“Our findings confirm the safety and feasibility of cartilage grafts engineered from nasal cells to repair damaged knee cartilage, but use of this procedure in everyday clinical practice is still a long way off as it requires rigorous assessment of efficacy in larger groups of patients and the development of manufacturing strategies to ensure cost effectiveness,” said lead author Ivan Martin, professor of tissue engineering at the University of Basel and University Hospital Basel in Switzerland.
He said that, while this is was a promising advance and might ultimately help patients with osteoarthritis, much larger studies with longer follow-up were required before this technique could be widely available.
Improving Low Level Vision with New Technology

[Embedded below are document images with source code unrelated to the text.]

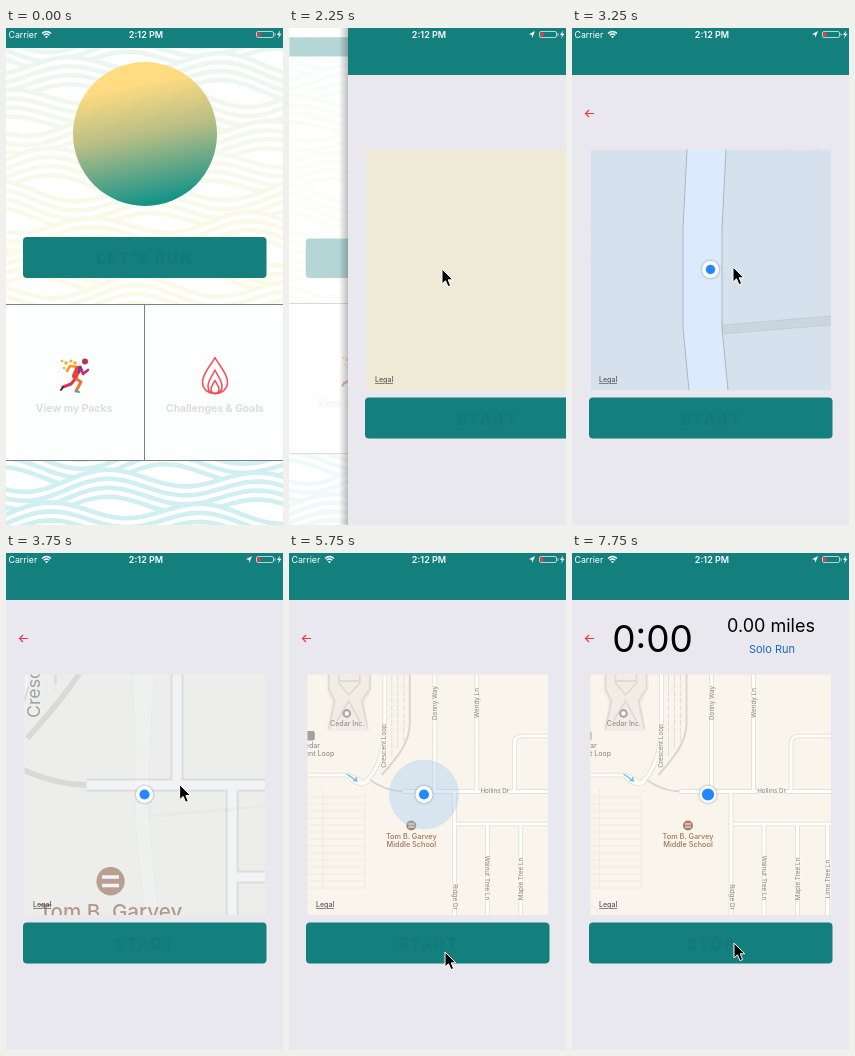
An HTML page for the animation above (8 s loop, 277 px wide and 497 px high).

```html
<!DOCTYPE html>
<html lang="en">
<head>
<meta charset="utf-8">
<title>Running app</title>
<style>
  html, body { margin: 0; width: 100%; height: 100%; overflow: hidden; background: #fff; }
  svg { display: block; width: 100vw; height: 100vh; font-family: Inter, Roboto, sans-serif; }
  .mid { text-anchor: middle; }
  .action { font-size: 16px; font-weight: 800; letter-spacing: 1.5px; fill: #127b79; text-anchor: middle; }
  .cell { font-size: 10.4px; font-weight: 700; fill: #dfdbe6; text-anchor: middle; }
  .place { font-size: 7px; font-weight: 500; fill: #929090; text-anchor: middle; }
  .street { font-size: 6.3px; fill: #85817c; text-anchor: middle; stroke: #faf7f1; stroke-width: 1.5px; paint-order: stroke; }
  .line { fill: none; }
</style>
</head>
<body>
<svg viewBox="0 0 277 497" preserveAspectRatio="none">
  <defs>
    <linearGradient id="sun" x1=".4" x2=".6" y2="1">
      <stop offset=".15" stop-color="#ffdc82"/><stop offset=".5" stop-color="#b8be85"/><stop offset="1" stop-color="#0b9089"/>
    </linearGradient>
    <linearGradient id="sea" gradientUnits="userSpaceOnUse" x1="0" y1="20" x2="0" y2="497">
      <stop offset="0" stop-color="#e9f6f2"/><stop offset=".22" stop-color="#f7f9ea"/>
      <stop offset=".5" stop-color="#fafbe6"/><stop offset=".85" stop-color="#d2f0f1"/><stop offset="1" stop-color="#d0eff1"/>
    </linearGradient>
    <linearGradient id="shade"><stop offset="0" stop-color="#000" stop-opacity="0"/><stop offset="1" stop-color="#000" stop-opacity=".25"/></linearGradient>
    <clipPath id="mapBox"><rect x="18.5" y="121.5" width="240.5" height="240.5"/></clipPath>
    <path id="roads" d="M118 238.5H290 M150 100V238 M192 100V238 M169.5 240V380 M171 271H290 M202.5 271V380 M236 271V380
      M229.5 238V191Q229.5 183 237 183H290 M266 271V380 M100 100V165C100 202 91 222 78 231
      M0 222H60Q72 223 80 232 M62 221Q74 236 84 228"/>
  </defs>

  <g id="home">
    <rect width="277" height="497" fill="#fff"/>
    <g id="waves" stroke="url(#sea)" stroke-width="4.6"></g>
    <rect width="277" height="20" fill="#14807e"/>
    <circle cx="139" cy="106" r="72" fill="url(#sun)"/>
    <g id="runBtn">
      <rect x="17" y="209" width="243.5" height="41" rx="4" fill="#14807e"/>
      <text class="action" x="139" y="236">LET'S RUN</text>
    </g>
    <rect y="276" width="277" height="157" fill="#fdfefe"/>
    <path d="M0 276.5H277M0 432.5H277M138.5 276V433" stroke="#7d7f8a"/>
    <g class="line" stroke-width="3" stroke-linecap="round" stroke-linejoin="round">
      <path d="M70 350L65 356L57 359" stroke="#d8325f"/>
      <path d="M57 359L55 362" stroke="#3a2c6b" stroke-width="2"/>
      <path d="M69 350L75 354L70 363" stroke="#f0752f"/>
      <path d="M70 363L73 364" stroke="#3aa6c8" stroke-width="2"/>
      <path d="M72 339L64 338L61 343" stroke="#f59a26" stroke-width="2.6"/>
      <path d="M75 340L77 346L82 342" stroke="#c62d74" stroke-width="2.6"/>
      <path d="M72 341L69 348" stroke="#ef4136" stroke-width="6"/>
      <path d="M74 339L73 344" stroke="#7b3c94" stroke-width="3"/>
    </g>
    <circle cx="79" cy="333.5" r="3" fill="#b23a4c"/>
    <g fill="#f8ad2d"><circle cx="56" cy="333" r="1.3"/><circle cx="60" cy="335" r="1.8"/><circle cx="65" cy="333" r="1.6"/>
      <circle cx="58" cy="340" r="1.2"/><circle cx="69" cy="335" r="1.8"/></g>
    <g class="line" stroke="#ff4a55" stroke-width="1.5" stroke-linejoin="round">
      <path d="M209 329.5C212 336 221.5 345 221.5 354C221.5 361 216 365.5 209 365.5S196.5 361 196.5 354C196.5 345 206 336 209 329.5Z"/>
      <path d="M209 342C211 347 216 352 216 358C216 363 213 365.5 209 365.5S202 363 202 358C202 352 207 347 209 342Z"/>
      <path d="M209 352.5C210 355 213 358 213 361.5Q212.5 365.5 209 365.5T205 361.5C205 358 208 355 209 352.5Z"/>
    </g>
    <text class="cell" x="68" y="384">View my Packs</text>
    <text class="cell" x="209" y="384">Challenges &amp; Goals</text>
  </g>

  <g id="panel">
    <rect x="-9" width="9" height="497" fill="url(#shade)"/>
    <rect width="277" height="497" fill="#e9e8ee"/>
    <rect width="277" height="47" fill="#14807e"/>
    <path id="back" class="line" d="M22 85.5H13.5M17 82L13.5 85.5L17 89" stroke="#fb3049" stroke-width="1.2"/>
    <g id="stats" class="mid">
      <text x="80.5" y="98.5" font-size="37">0:00</text>
      <text x="199" y="78.5" font-size="18">0.00 miles</text>
      <text x="200" y="100" font-size="11" fill="#1a69b8">Solo Run</text>
    </g>
    <rect x="18.5" y="121.5" width="240.5" height="240.5" fill="#efead5"/>
    <g id="map" clip-path="url(#mapBox)">
      <rect x="18" y="121" width="242" height="242" fill="#f9f5ec"/>
      <g id="city">
        <path d="M42 100V138L47 150L42 178H84L80 150L87 136V100Z" fill="#f1ede4"/>
        <path class="line" d="M44 100V136L50 148L44 176M85 100V136L77 148L83 176M54 100V130L64 142L75 130V100M54 128H75M52 168L64 148L75 168" stroke="#e0dbd1" stroke-width="1.8"/>
        <path class="line" d="M107 122V205M113 122V195M119 122V188" stroke="#e3ded5" stroke-dasharray="6 1.5"/>
        <path class="line" d="M125 100V170C125 190 112 205 97 222M84 226Q100 238 118 238.5" stroke="#dcd7ce" stroke-width="2"/>
        <g id="parking" class="line" stroke="#efebe3"></g>
        <use href="#roads" class="line" stroke="#dedad2" stroke-width="4.6"/>
        <use href="#roads" class="line" stroke="#fffefb" stroke-width="3.2"/>
        <path class="line" d="M62 221L72 228M68 227.5L72 228L71 224" stroke="#67b9ee" stroke-width="1.2"/>
        <g id="loading">
          <rect x="231" y="120" width="60" height="89" fill="#f9f5ec"/>
          <path d="M229 136H270M229 160H270M229 185H270M229 209H270M253.5 120V209" stroke="#cfcbc4"/>
        </g>
        <circle cx="62" cy="160.5" r="3.3" fill="#fff" stroke="#aaa8a6" stroke-width="2.2"/>
        <rect x="20.5" y="178" width="9.5" height="9.5" rx="2" fill="#a3a1a0"/>
        <circle cx="126.5" cy="272.5" r="5" fill="#aa8064"/>
        <path d="M123.5 271H129.5M123.5 274H129.5" stroke="#fff" stroke-width="1.2"/>
        <g id="labels"></g>
      </g>
      <g id="close">
        <rect x="-800" y="-700" width="1900" height="1900" fill="#d5e2ee"/>
        <path d="M150 297L600 260V269L150 306Z" fill="#cad6dd" stroke="#bcc8cf" stroke-width=".7"/>
        <path d="M93 -300L115 122L111 200V300L117 362L190 1100H229L156 362L150 300V200L154 122L176 -300Z" fill="#dbeafc" stroke="#a9b7c1"/>
      </g>
      <circle id="halo" fill="#9cc8f3" fill-opacity=".36"/>
      <g id="dot">
        <circle r="10.5" fill="#345" opacity=".08"/><circle r="9.5" fill="#345" opacity=".1"/>
        <circle r="8.5" fill="#fff"/><circle id="core" fill="#2388fd"/>
      </g>
    </g>
    <text x="27" y="354" font-size="7" font-weight="500" fill="#555" text-decoration="underline">Legal</text>
    <g id="startBtn">
      <rect x="17" y="369.5" width="243.5" height="41" rx="4" fill="#14807e"/>
      <text id="startText" class="action" x="139" y="397"></text>
    </g>
  </g>

  <g id="carrier" fill="#fff">
    <text x="2.5" y="10" font-size="8.8">Carrier</text>
    <path class="line" d="M36 5.5Q40.5 1.5 45 5.5M37.7 7.3Q40.5 4.8 43.3 7.3" stroke="#fff" stroke-width="1.3"/>
    <path d="M39 8.7Q40.5 7.5 42 8.7L40.5 10.3Z"/>
  </g>
  <text class="mid" x="140" y="9.8" font-size="9" font-weight="600" fill="#fff">2:12 PM</text>
  <path id="gps" d="M246 3L240 6.3L242.8 6.8L243.3 9.8Z" fill="#fff"/>
  <rect x="250.5" y="3.5" width="17" height="6" rx="1.5" fill="none" stroke="#b6d4d3"/>
  <path d="M269 5.2V7.8" stroke="#b6d4d3"/>
  <rect x="251.5" y="4.5" width="3" height="4" fill="#fb3240"/>
  <path d="M274 2.5L271 7H273L272 10.5L275.5 5.8H273.3Z" fill="#fff"/>

  <path id="cursor" d="M0 0V15L3.5 11.8L6 17.6L8.6 16.5L6.2 10.8H10.8Z" fill="#000" stroke="#fff"/>
</svg>
<script>
const $ = id => document.getElementById(id);
const LOOP = 8000, STEP = 250;

// Overlapping bands of swell, each row shifted sideways
let waves = '';
for (let row = 0; row < 17; row++) {
  for (let k = 0; k < 4; k++) {
    let d = '';
    for (let x = -5; x <= 285; x += 5) {
      const y = 4 + row * 32 + k * 9 + 9 * Math.sin(x / 25 + row * 2.3) + 3 * Math.sin(x / 47 + row);
      d += (d ? 'L' : 'M') + x + ' ' + y.toFixed(1);
    }
    waves += `<path d="${d}${k ? '' : 'V600H-5Z'}" fill="${k ? 'none' : '#fff'}"/>`;
  }
}
$('waves').innerHTML = waves;

let lots = 'M80 240V336M38 236V336';
for (let y = 244; y < 338; y += 7) lots += `M18 ${y}H80`;
$('parking').innerHTML = `<path d="${lots}M0 350Q40 340 42 380M68 380V360"/>`;

const label = (cls, x, y, text, turn = 0, extra = '') =>
  `<text class="${cls}" transform="translate(${x} ${y}) rotate(${turn})" ${extra}>${text}</text>`;
const brown = 'style="fill:#a5735a;font-size:7.3px"';
$('labels').innerHTML =
  label('place', 62.5, 173, 'Cedar Inc.') +
  label('place', 25, 195, 'Cedar') +
  label('place', 25, 203, 'Crescent Loop') +
  label('place', 126.5, 286, 'Tom B. Garvey', 0, brown) +
  label('place', 126.5, 293.5, 'Middle School', 0, brown) +
  label('street', 101.5, 193, 'Crescent Loop', -90) +
  label('street', 152, 150, 'Donny Way', -90) +
  label('street', 194, 150, 'Wendy Ln', -90) +
  label('street', 210, 240, 'Hollins Dr') +
  label('street', 168, 344, 'Ridge Dr', 90) +
  label('street', 200.5, 325, 'Walnut Tree Ln', 90) +
  label('street', 238, 326, 'Maple Tree Ln', -90, 'id="late"') +
  label('street', 268, 326, 'Lime Tree Ln', -90);

// Linear interpolation through [time, value] pairs
function track(t, keys) {
  if (t <= keys[0][0]) return keys[0][1];
  for (let i = 1; i < keys.length; i++) {
    const [a, u] = keys[i - 1], [b, v] = keys[i];
    if (t <= b) return u + (v - u) * (t - a) / (b - a);
  }
  return keys[keys.length - 1][1];
}
const move = (id, value) => $(id).setAttribute('transform', value);
const fade = (id, value) => $(id).setAttribute('opacity', value);
const zoom = (s, x, y) => `translate(${x} ${y}) scale(${s}) translate(${-x} ${-y})`;

const pointer = [
  [750, 150, 157], [1000, 152, 192], [1250, 153, 232], [1500, 153, 240], [2250, 153, 241],
  [3000, 157, 241], [3250, 161, 239], [4000, 180, 228], [4750, 194, 222], [5000, 194, 236],
  [5250, 187, 290], [5500, 168, 360], [5750, 156, 399], [6250, 157, 401], [6750, 160, 397], [7750, 162, 390]
];
const pointerX = pointer.map(p => [p[0], p[1]]);
const pointerY = pointer.map(p => [p[0], p[2]]);

function draw(t) {
  const push = track(t, [[1750, 0], [2000, .2], [2250, .787], [2500, 1]]);
  move('home', `translate(${-6 * push} 0) ${zoom(1 - .047 * push, 138.5, 248.5)}`);
  fade('home', 1 - .87 * push);
  fade('runBtn', t === 1750 ? .4 : 1);
  move('panel', `translate(${(1 - push) * 277} 0)`);
  fade('panel', push > 0 ? 1 : 0);
  fade('carrier', push > 0 && push < 1 ? .5 : 1);
  fade('gps', push > 0 ? 1 : 0);

  fade('back', t >= 3000 ? 1 : 0);
  fade('map', t >= 3000 ? 1 : 0);
  const level = track(t, [[3250, 3], [4250, 0]]);
  const pan = track(t, [[4750, 0], [5750, -4.2], [7750, -10.5]]);
  move('city', `translate(${pan} 0) ${zoom(2 ** level, 138.5, 242)}`);
  move('close', zoom(2 ** (level - 3), 138.5, 242));
  fade('close', track(t, [[3250, 1], [4000, 0]]));
  fade('loading', t < 5000 ? 1 : 0);
  fade('late', t < 5000 ? 0 : 1);

  const x = track(t, [[4750, 138.5], [5750, 135], [7750, 136]]);
  move('dot', `translate(${x} 241.5)`);
  $('core').setAttribute('r', 5.4 + .7 * Math.cos((t - 4750) / 3000 * 2 * Math.PI));
  move('halo', `translate(${x} 241.5)`);
  $('halo').setAttribute('r', track(t, [[5250, 0], [5500, 26], [5750, 35], [6000, 35], [6500, 0]]));

  const running = t >= 7000;
  fade('stats', running ? 1 : 0);
  fade('startBtn', t === 6750 ? .4 : 1);
  $('startText').textContent = running ? 'STOP' : 'START';

  fade('cursor', t >= 750 ? 1 : 0);
  move('cursor', `translate(${track(t, pointerX)} ${track(t, pointerY)})`);
}

const begin = performance.now();
function tick() {
  const t = (performance.now() - begin) % LOOP;
  draw(Math.floor(t / STEP) * STEP);
  requestAnimationFrame(tick);
}
tick();
</script>
</body>
</html>
```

A unique wearable artificial vision device may help people who are legally blind “read” and recognise faces. It may also help these individuals accomplish everyday tasks with significantly greater ease than using traditional assistive reading devices, according to a new study presented at the 120th annual meeting of the American Academy of Ophthalmology.
Millions of older adults have low vision. This sight loss impairs a person’s ability to do simple daily tasks. Optical and electronic devices such as hand-held magnifiers, tele-microscopic glasses and computer and video magnifiers can help. However, these devices are bulky, cumbersome or not readily portable.
Researchers used a device called Orcam My Eye for their study. It clips to glasses, making it hands-free. It features a miniature camera that sees and recognises what the user is viewing, whether text or a face. It then reads what it is seeing to the user via a small bone-conduction earpiece. The user activates the device by simply pointing a finger to the object or text, tapping it or pressing a trigger button.
Researchers tested the device on 12 legally blind people, who all had a visual acuity of less than 20/200. Study participants performed a 10-item test simulating activities of daily life, including recognising products and reading a variety of items such as emails, letters, newspapers, book and signs. They earned one point for the successful completion of each item, and a zero for each not completed. The total possible score was 10. The researchers observed the participants doing the tasks without the device, then while wearing it after receiving a 90- to 120-minute training session and finally after wearing the device for one week.
They found that, without wearing the device, the participants’ average score was 2.5 out of 10. When they first tried the device, their average score improved to 9.5 out of 10; and after a week of wearing the device the average score of participants improved to 9.8 out of 10.
“While there have been many advances in eye care, the options for assistance in completing daily tasks are limited and cumbersome,” said Dr. Elad Moisseiev, with the Tel Aviv Medical Centre in Israel. “This represents a new step in the evolution of assistance devices for people with low vision, giving them hope for improving their functionality, independence and quality of life.”
Medical Minutes by John Schieszer
John Schieszer is an award-winning national journalist and radio and podcast broadcaster of The Medical Minute. He can be reached at firstname.lastname@example.org.